= Extracted data =
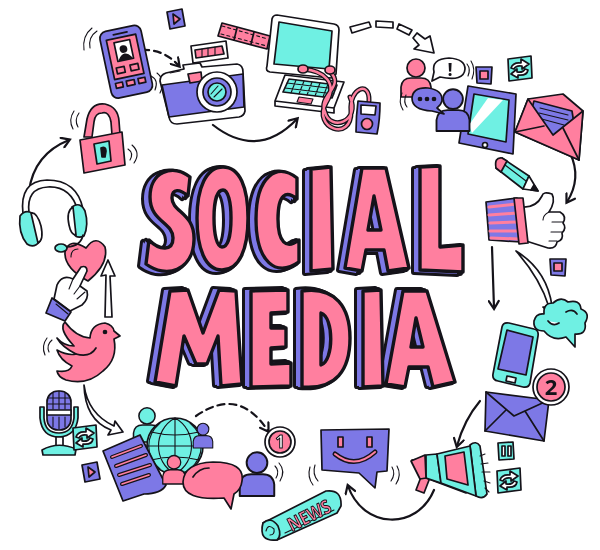
<!DOCTYPE html>
<html lang="en">
<head>
<meta charset="utf-8">
<title>Social Media</title>
<style>
:root{--ink:#15131a;--pink:#ff7f9f;--purple:#7d78e6;--teal:#6ff0e3;--paper:#fff}
html,body{margin:0;background:var(--paper);overflow:hidden}
svg{display:block;width:600px;height:550px}
.icons{stroke:var(--ink);stroke-width:1.7;stroke-linejoin:round;stroke-linecap:round;fill:none}
.pink{fill:var(--pink)}.purple{fill:var(--purple)}.teal{fill:var(--teal)}.paper{fill:var(--paper)}.ink{fill:var(--ink)}
.arrow{stroke-width:2.2;marker-end:url(#tip)}
.fine{stroke-width:1.1}
.dash{stroke-dasharray:7 5}
.label{font-family:"Open Sans",Inter,sans-serif;font-weight:700;fill:var(--ink);stroke:none;text-anchor:middle}
.letters{stroke-linejoin:round;fill-rule:evenodd}
.edge{fill:var(--ink);stroke:var(--ink);stroke-width:6}
.side{fill:var(--purple)}
.face{fill:var(--pink);stroke:var(--ink);stroke-width:3.4}
</style>
</head>
<body>
<svg viewBox="0 0 600 550" role="img" aria-label="Social Media lettering in a ring of hand-drawn icons">
<defs>
<marker id="tip" viewBox="0 0 12 12" refX="9" refY="6" markerWidth="12" markerHeight="12" markerUnits="userSpaceOnUse" orient="auto"><path d="M2 1 10 6 2 11" fill="none" stroke="#15131a" stroke-width="2.2" stroke-linecap="round"/></marker>
<g id="person"><path d="M-15 20V10Q-14 1-5 1H5Q14 1 15 10V20Z"/><circle cy="-9" r="9"/></g>
<g id="refresh"><path class="teal" d="M-11-10 12-13 13 9-10 12Z"/><path class="paper" d="M-8-1Q-6-7 2-6V-10L10-5 3 0V-3Q-3-4-5 0ZM9 1Q8 7-1 6V9L-8 5-2 0V3Q4 4 6 0Z"/></g>
<g id="play"><path class="purple" d="M-9-7 6-10 9 7-6 10Z"/><path class="pink" d="M-3-5 4 0-2 5Z"/></g>
<g id="stop"><path class="purple" d="M-8-8 8-8 7 9-7 8Z"/><path class="pink" d="M-4-4H4V4H-4Z"/></g>
<path id="social" d="M190 177C172 163 150 172 150 197 150 222 173 222 173 238 173 251 160 251 149 240L146 264C166 279 193 271 194 240 195 213 172 212 172 198 172 188 180 189 188 196ZM223 167C240 167 248 188 248 218 248 250 239 270 222 270 205 270 197 248 197 218 197 188 206 167 223 167ZM223 190C217 190 214 202 214 218 214 235 217 247 222 247 228 247 231 235 231 218 231 202 228 190 223 190ZM297 178C277 162 256 176 256 219 256 262 276 278 299 262V240C286 250 278 242 278 219 278 194 286 190 297 199ZM311 169 331 167 333 269 311 271ZM362 168H386L409 268 388 271 384 250H366L362 271 345 268ZM374 196 368 230H381ZM420 167 440 166V247L463 245V272L420 270Z"/>
<path id="media" d="M170 291 188 290 203 333 219 290 236 291 242 384 221 386 218 336 207 364H196L184 336 176 386 155 382ZM251 291 288 290V312L271 313V328L286 328V347L271 348V364L291 363V386L251 387ZM302 291C336 286 350 308 350 338 350 370 336 390 302 387ZM321 313V365C334 361 334 317 321 313ZM363 291 381 290 383 386 363 387ZM403 291H427L455 382 433 387 428 367H409L405 387 386 384ZM416 318 411 347H423Z"/>
</defs>

<g id="lettering" class="letters" role="img" aria-label="SOCIAL MEDIA">
<g class="edge"><use href="#social" x="-6" y="2"/><use href="#social" x="-3" y="1"/><use href="#media" x="-6" y="-1"/><use href="#media" x="-3"/></g>
<g class="side"><use href="#social" x="-6" y="2"/><use href="#social" x="-4" y="1"/><use href="#media" x="-6" y="-1"/><use href="#media" x="-4"/></g>
<g class="face"><use href="#social"/><use href="#media"/></g>
</g>

<g class="icons">
<g id="connecting-arrows">
<path class="arrow dash" d="M142 50Q164 49 179 66"/>
<path class="arrow" d="M213 125Q258 160 297 119"/>
<path class="arrow" d="M29 191Q34 154 69 140"/>
<path class="arrow" d="M570 153Q582 178 567 202"/>
<path class="arrow" d="M492 247 494 308"/>
<path class="arrow" d="M480 401Q464 420 457 446"/>
<path class="arrow" d="M434 490C417 531 363 529 348 486"/>
<path class="arrow dash" d="M196 416Q239 386 268 431"/>
<path class="paper" d="M350 27 369 22 371 27 352 33ZM376 21 393 22 393 28 376 27ZM399 24 412 30 409 35 397 29ZM417 33 425 39 430 36 434 53 414 49 419 45 413 38Z"/>
<path class="paper" d="M516 251Q547 270 552 306L559 303 555 317 543 307 549 307Q540 278 516 251Z"/>
<path class="paper" d="M105 317 106 275 101 276 108 260 115 276 110 276 112 317Z"/>
<path class="paper" d="M84 385Q88 414 114 426L115 421 123 432 108 435 111 430Q85 420 84 385Z"/>
</g>

<g id="mobile-phone">
<g transform="rotate(-12 125 61)"><rect class="purple" x="105" y="28" width="42" height="68" rx="7"/><rect class="pink" x="111" y="37" width="30" height="40"/><rect class="paper" x="118" y="41" width="16" height="19"/><path class="ink" d="M120 59Q126 50 132 59Z"/><circle class="ink" cx="126" cy="49" r="3"/><path d="M115 66H123V72H115ZM129 66H137V72H129ZM119 33H133"/><path class="pink" d="M111 81H118V86H111ZM122 81H130V86H122ZM134 81H141V86H134Z"/></g>
<path class="fine" d="M97 31Q88 37 90 48M92 28Q82 36 84 50M151 76Q159 80 155 90M157 73Q166 80 160 93"/>
</g>
<use href="#play" x="176" y="19"/>

<g id="film"><path class="pink" d="M222 23 270 36 267 49 218 36Z"/><path class="fine" stroke-dasharray="3 3" d="M222 26 268 39M221 34 267 46"/><path d="M237 28 234 40M254 32 251 44"/></g>
<g id="camera">
<path class="paper" d="M191 46 226 41 228 58 193 63Z"/><path class="pink" d="M195 50 222 46 224 54 196 58Z"/><path class="fine" d="M202 49V57M208 48V56M215 47V55"/>
<path class="paper" d="M166 73 184 69 183 65 200 63 202 67 237 64Q243 65 243 72L245 111Q244 116 239 117L177 124Q170 124 169 117L160 81Q160 75 166 73Z"/>
<path class="purple" d="M162 85 243 74 244 107 169 117Z"/><path class="pink" d="M188 74 201 72 202 81 190 83Z"/><path class="fine" d="M170 73 180 71"/>
<circle class="paper" cx="217" cy="92" r="20"/><circle class="purple" cx="217" cy="92" r="14"/><circle class="teal" cx="217" cy="92" r="9"/><path class="fine" d="M211 94 218 86M214 97 222 89"/>
</g>

<g id="laptop">
<path class="paper" d="M277 15 334 24Q339 25 339 30L336 74 331 78 270 72Q265 71 267 66L272 19Q273 15 277 15Z"/><path class="teal" d="M279 22 332 31 329 69 274 64Z"/>
<path class="paper" d="M285 75 344 82 334 108 275 101ZM275 101 334 108V113L275 106Z"/><path class="teal" d="M289 79 337 85 332 98 283 92Z"/><path class="fine" d="M287 83 336 89M285 88 334 94M296 80 291 93M304 81 299 94M312 82 307 95M320 83 315 96M328 84 323 97"/><path class="fine pink" d="M299 97 313 99 311 104 297 102Z"/>
</g>
<g id="music-player">
<path stroke-width="5" d="M303 69C325 71 338 83 326 103 312 128 352 143 351 111 349 88 370 80 369 101M329 71C347 86 317 96 325 112 330 132 361 122 350 97"/>
<path stroke="#ff7f9f" stroke-width="2.4" d="M303 69C325 71 338 83 326 103 312 128 352 143 351 111 349 88 370 80 369 101M329 71C347 86 317 96 325 112 330 132 361 122 350 97"/>
<ellipse class="pink" cx="303" cy="69" rx="5" ry="4"/><ellipse class="pink" cx="330" cy="70" rx="5" ry="4"/>
<path class="purple" d="M358 101 380 103Q380 120 377 134L356 132Q356 116 358 101Z"/><path class="paper" d="M361 105 376 106 375 115 361 114Z"/><circle class="pink" cx="367" cy="124" r="5.500"/>
</g>

<g id="conversation">
<use class="pink" href="#person" x="416" y="77"/>
<path class="paper" d="M440 77 432 81 434 72Q431 59 449 58 465 59 465 69 464 82 440 77Z"/><text class="label" x="450" y="76" font-size="18">!</text>
<path class="fine" d="M467 64Q471 69 468 76M471 61Q476 69 472 79M406 95Q403 102 407 107M402 93Q398 102 403 110"/>
<path class="purple" d="M468 86 516 94 513 154 459 143Z"/><path class="teal" d="M474 94 509 100 506 142 468 134Z"/><path class="paper" stroke="none" d="M488 98 503 100 472 133 469 125Z"/><circle class="paper" cx="485" cy="145" r="2.500"/>
<use class="purple" href="#person" transform="translate(453 109) scale(1.1)"/>
<path class="purple" d="M437 108 444 114 432 111Q412 110 412 98 413 87 428 88 443 90 442 101Q441 105 437 108Z"/><g class="ink"><circle cx="420" cy="99" r="1.500"/><circle cx="427" cy="99" r="1.500"/><circle cx="434" cy="99" r="1.500"/></g>
</g>
<use href="#stop" x="484" y="75"/><use href="#refresh" x="519" y="69"/>

<g id="open-letter"><path class="pink" d="M528 99 563 94 583 111 579 160 515 132Z"/><path class="purple" d="M534 101 572 111 575 130 555 138 528 123Z"/><path class="fine" d="M540 108 568 115M539 113 568 120M538 118 564 125"/><path class="pink" d="M528 99 515 132 579 160 583 111 553 135Z"/><path d="M515 132 544 126M579 160 563 128"/></g>
<g id="pencil"><path class="teal" d="M502 158 529 176 523 189 496 168Z"/><path class="pink" d="M502 158Q494 157 496 168L501 172 507 161Z"/><path class="paper" d="M529 176 538 191 523 189Z"/><path class="ink" d="M534 185 538 191 531 190Z"/><path class="fine" d="M505 165 526 181"/></g>
<g id="thumb-up"><path class="paper" d="M522 207Q536 208 542 196 543 191 552 194 556 201 549 212L560 212Q567 216 563 223 567 228 562 233 564 240 557 242 556 249 548 248L523 240Z"/><path class="fine" d="M552 222H563M551 232H562M549 241H557M549 212Q543 215 543 220"/><path class="purple" d="M486 202 517 198 521 242 489 240Z"/><path stroke="#ff7f9f" stroke-width="3" d="M489 207 516 204M489 215 517 213M490 223 518 222M490 231 519 231M491 238 519 239"/><path class="pink" d="M514 198 523 198 528 243 519 244Z"/></g>
<use href="#stop" x="558" y="267"/>
<path id="cloud-bubble" class="teal" d="M544 331Q533 331 534 321 536 313 544 314 543 303 553 303 561 296 568 302 580 299 581 309 591 313 585 323 587 335 575 334L575 347 566 337Q553 342 544 331ZM548 321Q553 327 559 323M566 312Q573 308 577 314"/>

<g id="smartphone"><path class="teal" d="M502 327Q503 322 509 323L534 329Q539 330 538 336L530 383Q529 388 523 387L498 381Q492 380 493 374Z"/><path class="purple" d="M507 330 533 337 526 375 498 369Z"/><path class="paper" d="M507 376 516 378 515 383 506 381Z"/></g>
<g id="inbox"><path class="purple" d="M486 392 549 400 544 441 485 431Z"/><path d="M486 392 514 416 549 400M485 431 506 410M544 441 525 411"/><circle class="paper" cx="551" cy="387" r="18"/><circle class="pink" cx="551" cy="387" r="14"/><text class="label" x="551" y="395" font-size="22">2</text></g>
<path id="pause" class="teal" d="M498 443 513 442 514 459 499 460Z"/><path class="paper" d="M502 446H505V456H502ZM508 446H511V456H508Z"/>
<use href="#refresh" x="508" y="481"/>
<g id="megaphone"><path class="pink" d="M421 477 431 475 424 493 416 490Z"/><path class="pink" d="M412 460 431 457 475 454 466 493 426 478Z"/><path class="teal" d="M426 455 437 454 441 483 426 478Z"/><path class="pink" d="M411 461 425 455 426 478 420 479Z"/><path class="teal" d="M470 445Q476 440 480 446L487 494Q483 500 476 496Z"/><path class="teal" d="M437 454 470 446 476 496 441 483Z"/><path class="pink" d="M445 456 464 452 468 485 447 479Z"/><path class="fine" d="M480 456 485 454M481 464 488 463M482 472 490 472M484 481 490 483M485 488 489 492"/></g>

<g id="news-roll"><path class="teal" d="M263 523 326 491Q342 489 341 506L337 513 277 540Q260 540 263 523Z"/><path class="teal" d="M263 523Q271 516 278 526 282 536 277 540 258 542 263 523Z"/><path class="fine" d="M266 531Q268 523 274 529 275 535 270 535M285 533 334 510"/><text class="label" x="310" y="522" font-size="19" textLength="46" lengthAdjust="spacingAndGlyphs" transform="rotate(-27 310 517)" style="fill:var(--pink);stroke:var(--ink);stroke-width:1px">NEWS</text></g>

<g id="smiling-bubble"><path class="purple" d="M321 430 389 429 387 471 377 472 375 488 359 473 322 470Z"/><path class="pink" d="M338 437H343V447H338ZM367 437H372V447H367Z"/><path d="M335 454Q355 470 375 452" stroke-width="5"/><path d="M335 454Q355 470 375 452" stroke="#ff7f9f" stroke-width="2"/><path class="fine" d="M315 465Q312 474 318 481M310 467Q307 477 313 485M392 467Q396 474 391 481M397 466Q402 475 396 484"/></g>

<g id="global-network">
<use class="teal" href="#person" transform="translate(147 424) scale(.9)"/>
<circle class="teal" cx="175" cy="446" r="28"/><path class="fine" d="M147 446H203M175 418V474M151 432Q175 438 199 432M151 460Q175 454 199 460M175 418C153 430 153 462 175 474C197 462 197 430 175 418M160 423C145 436 145 456 160 469M190 423C205 436 205 456 190 469"/>
<path class="purple" d="M103 451 140 435 166 485Q161 494 144 494L123 501Z"/><path stroke-width="4" d="M112 457 141 446M116 466 146 455M119 475 150 465M122 484 149 475"/><path stroke="#ff7f9f" stroke-width="1.600" d="M112 457 141 446M116 466 146 455M119 475 150 465M122 484 149 475"/>
<use class="purple" href="#person" transform="translate(203 435) scale(.65)"/><use class="pink" href="#person" transform="translate(174 469) scale(.75)"/>
<use class="purple" href="#person" transform="translate(257 473) scale(1.15)"/>
<path class="pink" d="M224 498Q183 501 183 482 184 463 213 462 245 462 242 481 241 490 234 494L231 509ZM193 477Q199 468 209 468"/>
<circle class="paper" cx="280" cy="442" r="15"/><circle class="pink" cx="280" cy="442" r="11"/><text class="label" x="280" y="448" font-size="17" style="fill:var(--paper);stroke:var(--ink);stroke-width:1px">1</text><path class="fine" d="M275 466Q280 471 276 478M279 463Q286 471 280 481"/>
</g>

<g id="microphone"><path class="teal" d="M40 407V418Q42 437 59 437 76 436 78 418V407H74V418Q72 433 59 433 45 433 44 418V407Z"/><path class="paper" d="M56 437H63V447H56Z"/><path class="teal" d="M42 450Q58 441 76 449L75 455 43 455Z"/><rect class="purple" x="47" y="391" width="24" height="39" rx="11"/><path class="paper" d="M47 410H71V415H47Z"/><path class="fine" d="M53 393V409M59 391V409M65 393V409M48 398H70M48 404H70M53 417V427M59 417V429M65 417V427"/></g>
<use href="#refresh" x="84" y="438"/><use href="#play" x="91" y="472"/>

<g id="bird"><path class="pink" d="M57 338Q64 346 74 346 58 329 65 322 76 337 90 338 91 324 105 323 113 325 114 331L120 336 114 339Q118 359 103 371 87 386 66 380 58 377 57 371 69 373 72 366 60 360 57 350 68 356 76 354 62 347 57 338Z"/><path d="M76 354Q90 358 96 348"/><circle class="ink" cx="105" cy="332" r="1.500"/><path class="fine" d="M52 340Q46 345 49 352M47 338Q41 346 45 355"/></g>

<g id="tap-heart"><path class="pink" d="M88 281Q64 268 65 252 69 237 86 248 96 234 105 247 109 264 88 281Z"/><path class="fine" d="M71 257Q71 249 78 249"/><path class="paper" d="M57 285Q62 274 73 279L81 267Q87 265 87 271L80 286 87 291Q89 299 82 305L70 311 54 299Z"/><path class="fine" d="M73 279 69 289M80 286 74 294M85 292 77 299"/><path class="purple" d="M52 298 71 312 65 321 46 313Z"/><path class="fine" d="M56 304 68 314"/></g>

<g id="headphones"><path class="paper" d="M23 214Q19 181 47 180 77 180 83 209L78 211Q71 186 48 187 26 188 29 213Z"/><path class="teal" d="M20 216Q25 209 32 213L40 241Q34 249 27 244Q18 233 20 216ZM72 207Q80 201 85 211 89 225 84 236 77 239 74 234Z"/><path class="paper" d="M31 213Q37 212 41 226 44 240 38 243ZM73 207Q66 211 69 225 71 235 76 235Z"/><path d="M83 235Q81 246 67 247"/><ellipse class="teal" cx="61" cy="248" rx="6" ry="4"/></g>

<g id="padlock"><path class="pink" d="M84 137 87 119Q91 102 105 104 118 107 119 121L120 134 112 135 111 122Q109 111 102 113 95 113 94 122L92 137Z"/><path class="pink" d="M80 140 122 132 125 165 84 173Z"/><path class="teal" d="M94 144 109 141 111 161 97 164Z"/><path class="ink" d="M101 148Q106 146 106 151L105 157H102Z"/><path class="fine" d="M128 149Q134 153 130 160M132 145Q141 153 134 163M79 113Q74 120 78 127M74 111Q68 120 73 129"/></g>
</g>
</svg>
</body>
</html>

= About this task =
Please filter the entries for the word "letters" and copy the lines that have it.

= Finished task =
.letters{stroke-linejoin:round;fill-rule:evenodd}
<g id="lettering" class="letters" role="img" aria-label="SOCIAL MEDIA">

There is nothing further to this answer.